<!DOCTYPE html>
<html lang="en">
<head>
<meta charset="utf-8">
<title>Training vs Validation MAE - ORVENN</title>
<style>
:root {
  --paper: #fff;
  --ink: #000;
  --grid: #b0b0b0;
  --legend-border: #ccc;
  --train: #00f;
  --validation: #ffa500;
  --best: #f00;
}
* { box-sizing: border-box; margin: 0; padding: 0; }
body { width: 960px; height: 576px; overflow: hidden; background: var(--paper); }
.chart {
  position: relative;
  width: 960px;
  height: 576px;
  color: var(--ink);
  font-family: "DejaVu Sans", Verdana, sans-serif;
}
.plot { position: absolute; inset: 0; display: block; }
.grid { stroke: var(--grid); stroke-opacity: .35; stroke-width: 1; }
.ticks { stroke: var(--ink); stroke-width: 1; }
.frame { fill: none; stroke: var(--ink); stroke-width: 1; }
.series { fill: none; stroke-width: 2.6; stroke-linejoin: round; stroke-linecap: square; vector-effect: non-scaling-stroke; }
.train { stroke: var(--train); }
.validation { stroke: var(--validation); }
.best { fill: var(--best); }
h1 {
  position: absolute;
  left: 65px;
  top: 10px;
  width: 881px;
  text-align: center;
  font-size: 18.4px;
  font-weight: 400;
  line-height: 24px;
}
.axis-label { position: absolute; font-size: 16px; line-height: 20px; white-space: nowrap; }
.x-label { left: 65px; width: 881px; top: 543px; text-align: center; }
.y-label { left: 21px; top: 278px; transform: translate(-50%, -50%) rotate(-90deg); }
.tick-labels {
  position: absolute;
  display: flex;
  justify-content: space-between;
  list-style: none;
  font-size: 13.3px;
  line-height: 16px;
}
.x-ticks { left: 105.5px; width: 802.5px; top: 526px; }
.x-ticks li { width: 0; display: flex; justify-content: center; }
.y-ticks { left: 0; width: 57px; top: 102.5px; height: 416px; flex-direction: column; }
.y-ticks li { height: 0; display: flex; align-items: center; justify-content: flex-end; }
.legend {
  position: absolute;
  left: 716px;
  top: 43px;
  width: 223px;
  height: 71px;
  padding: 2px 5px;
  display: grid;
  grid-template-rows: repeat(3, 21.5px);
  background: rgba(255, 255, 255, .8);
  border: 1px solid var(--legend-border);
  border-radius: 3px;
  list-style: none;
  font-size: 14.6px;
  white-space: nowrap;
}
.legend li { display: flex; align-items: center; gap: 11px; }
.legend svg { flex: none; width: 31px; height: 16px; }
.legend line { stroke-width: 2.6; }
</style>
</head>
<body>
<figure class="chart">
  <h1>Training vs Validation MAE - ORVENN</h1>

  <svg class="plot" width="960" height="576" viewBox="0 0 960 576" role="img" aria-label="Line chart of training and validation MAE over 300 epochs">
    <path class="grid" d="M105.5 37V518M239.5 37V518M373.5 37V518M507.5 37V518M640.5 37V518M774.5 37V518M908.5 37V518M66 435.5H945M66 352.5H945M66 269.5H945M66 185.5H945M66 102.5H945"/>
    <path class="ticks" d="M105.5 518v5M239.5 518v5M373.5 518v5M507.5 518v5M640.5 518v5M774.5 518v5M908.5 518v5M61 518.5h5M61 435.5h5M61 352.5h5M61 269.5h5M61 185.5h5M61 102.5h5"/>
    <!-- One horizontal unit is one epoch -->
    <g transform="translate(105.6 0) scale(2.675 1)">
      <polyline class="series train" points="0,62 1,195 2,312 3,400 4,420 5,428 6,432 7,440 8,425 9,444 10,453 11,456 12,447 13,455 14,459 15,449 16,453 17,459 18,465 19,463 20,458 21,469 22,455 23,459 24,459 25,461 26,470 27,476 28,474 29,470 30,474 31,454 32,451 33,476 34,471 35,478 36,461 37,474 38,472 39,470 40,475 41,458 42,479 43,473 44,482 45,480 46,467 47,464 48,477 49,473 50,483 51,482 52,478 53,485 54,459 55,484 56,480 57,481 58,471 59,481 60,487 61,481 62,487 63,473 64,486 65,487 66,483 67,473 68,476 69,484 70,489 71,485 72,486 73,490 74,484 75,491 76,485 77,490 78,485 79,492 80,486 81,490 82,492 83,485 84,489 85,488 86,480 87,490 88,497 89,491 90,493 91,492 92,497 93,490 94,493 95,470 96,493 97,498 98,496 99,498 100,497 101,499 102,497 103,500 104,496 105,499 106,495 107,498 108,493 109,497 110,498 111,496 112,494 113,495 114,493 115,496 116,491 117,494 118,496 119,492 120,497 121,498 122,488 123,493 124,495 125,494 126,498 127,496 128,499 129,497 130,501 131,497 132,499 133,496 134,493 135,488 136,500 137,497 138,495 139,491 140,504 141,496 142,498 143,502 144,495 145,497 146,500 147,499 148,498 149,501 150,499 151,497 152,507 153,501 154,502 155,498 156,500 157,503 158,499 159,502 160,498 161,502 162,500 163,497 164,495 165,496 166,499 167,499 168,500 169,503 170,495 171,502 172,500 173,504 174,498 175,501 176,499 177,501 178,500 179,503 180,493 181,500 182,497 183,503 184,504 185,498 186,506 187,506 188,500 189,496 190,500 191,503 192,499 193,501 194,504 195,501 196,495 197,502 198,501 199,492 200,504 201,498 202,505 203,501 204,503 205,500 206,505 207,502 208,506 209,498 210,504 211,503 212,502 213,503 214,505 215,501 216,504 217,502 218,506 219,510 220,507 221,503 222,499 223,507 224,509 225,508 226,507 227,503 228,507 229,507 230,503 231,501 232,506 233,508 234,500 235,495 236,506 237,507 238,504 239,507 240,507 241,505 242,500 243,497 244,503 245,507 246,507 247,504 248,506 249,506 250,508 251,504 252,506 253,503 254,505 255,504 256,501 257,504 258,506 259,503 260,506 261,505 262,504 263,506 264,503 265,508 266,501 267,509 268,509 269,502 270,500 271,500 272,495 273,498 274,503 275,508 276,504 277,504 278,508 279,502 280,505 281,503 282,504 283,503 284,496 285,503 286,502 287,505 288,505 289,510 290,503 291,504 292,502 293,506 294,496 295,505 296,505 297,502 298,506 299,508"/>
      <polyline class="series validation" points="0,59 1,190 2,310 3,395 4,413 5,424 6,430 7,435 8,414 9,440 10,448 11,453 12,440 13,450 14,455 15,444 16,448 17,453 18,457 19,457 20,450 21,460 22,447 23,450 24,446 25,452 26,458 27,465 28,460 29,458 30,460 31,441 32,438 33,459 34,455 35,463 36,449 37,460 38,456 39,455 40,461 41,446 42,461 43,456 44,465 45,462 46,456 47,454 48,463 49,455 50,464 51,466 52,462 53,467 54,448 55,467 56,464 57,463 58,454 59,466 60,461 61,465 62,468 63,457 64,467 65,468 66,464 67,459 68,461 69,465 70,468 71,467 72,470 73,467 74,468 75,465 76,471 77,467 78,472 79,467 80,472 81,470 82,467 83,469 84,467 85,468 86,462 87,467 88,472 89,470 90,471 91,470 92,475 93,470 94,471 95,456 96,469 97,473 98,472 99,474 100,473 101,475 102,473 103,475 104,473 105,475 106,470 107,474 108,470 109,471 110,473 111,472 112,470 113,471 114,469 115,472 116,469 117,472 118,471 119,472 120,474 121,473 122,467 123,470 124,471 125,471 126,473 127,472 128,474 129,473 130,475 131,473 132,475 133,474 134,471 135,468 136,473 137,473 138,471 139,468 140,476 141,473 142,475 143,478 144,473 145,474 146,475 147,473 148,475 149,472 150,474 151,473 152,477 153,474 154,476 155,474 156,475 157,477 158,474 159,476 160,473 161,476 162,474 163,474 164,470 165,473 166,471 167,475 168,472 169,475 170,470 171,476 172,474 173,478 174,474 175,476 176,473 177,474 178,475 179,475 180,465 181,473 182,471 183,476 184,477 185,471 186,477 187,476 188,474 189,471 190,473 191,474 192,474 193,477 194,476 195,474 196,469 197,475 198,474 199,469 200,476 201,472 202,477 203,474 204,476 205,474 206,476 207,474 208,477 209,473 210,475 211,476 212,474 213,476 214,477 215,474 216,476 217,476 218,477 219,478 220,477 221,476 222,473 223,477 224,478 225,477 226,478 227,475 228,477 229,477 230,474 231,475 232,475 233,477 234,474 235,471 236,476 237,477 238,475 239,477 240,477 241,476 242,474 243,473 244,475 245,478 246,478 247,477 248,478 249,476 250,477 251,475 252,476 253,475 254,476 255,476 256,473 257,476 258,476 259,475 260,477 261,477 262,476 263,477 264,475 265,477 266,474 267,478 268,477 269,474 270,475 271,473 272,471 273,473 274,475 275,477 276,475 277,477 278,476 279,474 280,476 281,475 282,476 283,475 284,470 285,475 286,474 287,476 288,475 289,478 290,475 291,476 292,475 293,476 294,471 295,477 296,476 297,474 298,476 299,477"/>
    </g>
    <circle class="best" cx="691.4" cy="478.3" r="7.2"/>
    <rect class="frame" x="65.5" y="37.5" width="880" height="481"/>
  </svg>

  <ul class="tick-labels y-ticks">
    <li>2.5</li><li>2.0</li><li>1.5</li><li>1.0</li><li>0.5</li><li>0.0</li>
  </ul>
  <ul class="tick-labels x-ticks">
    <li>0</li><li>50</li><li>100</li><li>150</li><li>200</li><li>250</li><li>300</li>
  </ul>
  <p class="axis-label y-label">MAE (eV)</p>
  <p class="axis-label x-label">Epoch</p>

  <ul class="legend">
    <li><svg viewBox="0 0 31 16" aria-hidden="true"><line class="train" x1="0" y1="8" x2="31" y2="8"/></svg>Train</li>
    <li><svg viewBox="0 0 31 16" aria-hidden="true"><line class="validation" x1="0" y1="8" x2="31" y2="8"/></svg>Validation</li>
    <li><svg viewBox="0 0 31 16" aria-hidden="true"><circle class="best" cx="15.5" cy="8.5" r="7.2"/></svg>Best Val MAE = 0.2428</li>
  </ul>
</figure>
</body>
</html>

**PROBLEM DESCRIPTION**
Your output must be one number: how many lines of the listing include "height".

**FINAL ANSWER**
11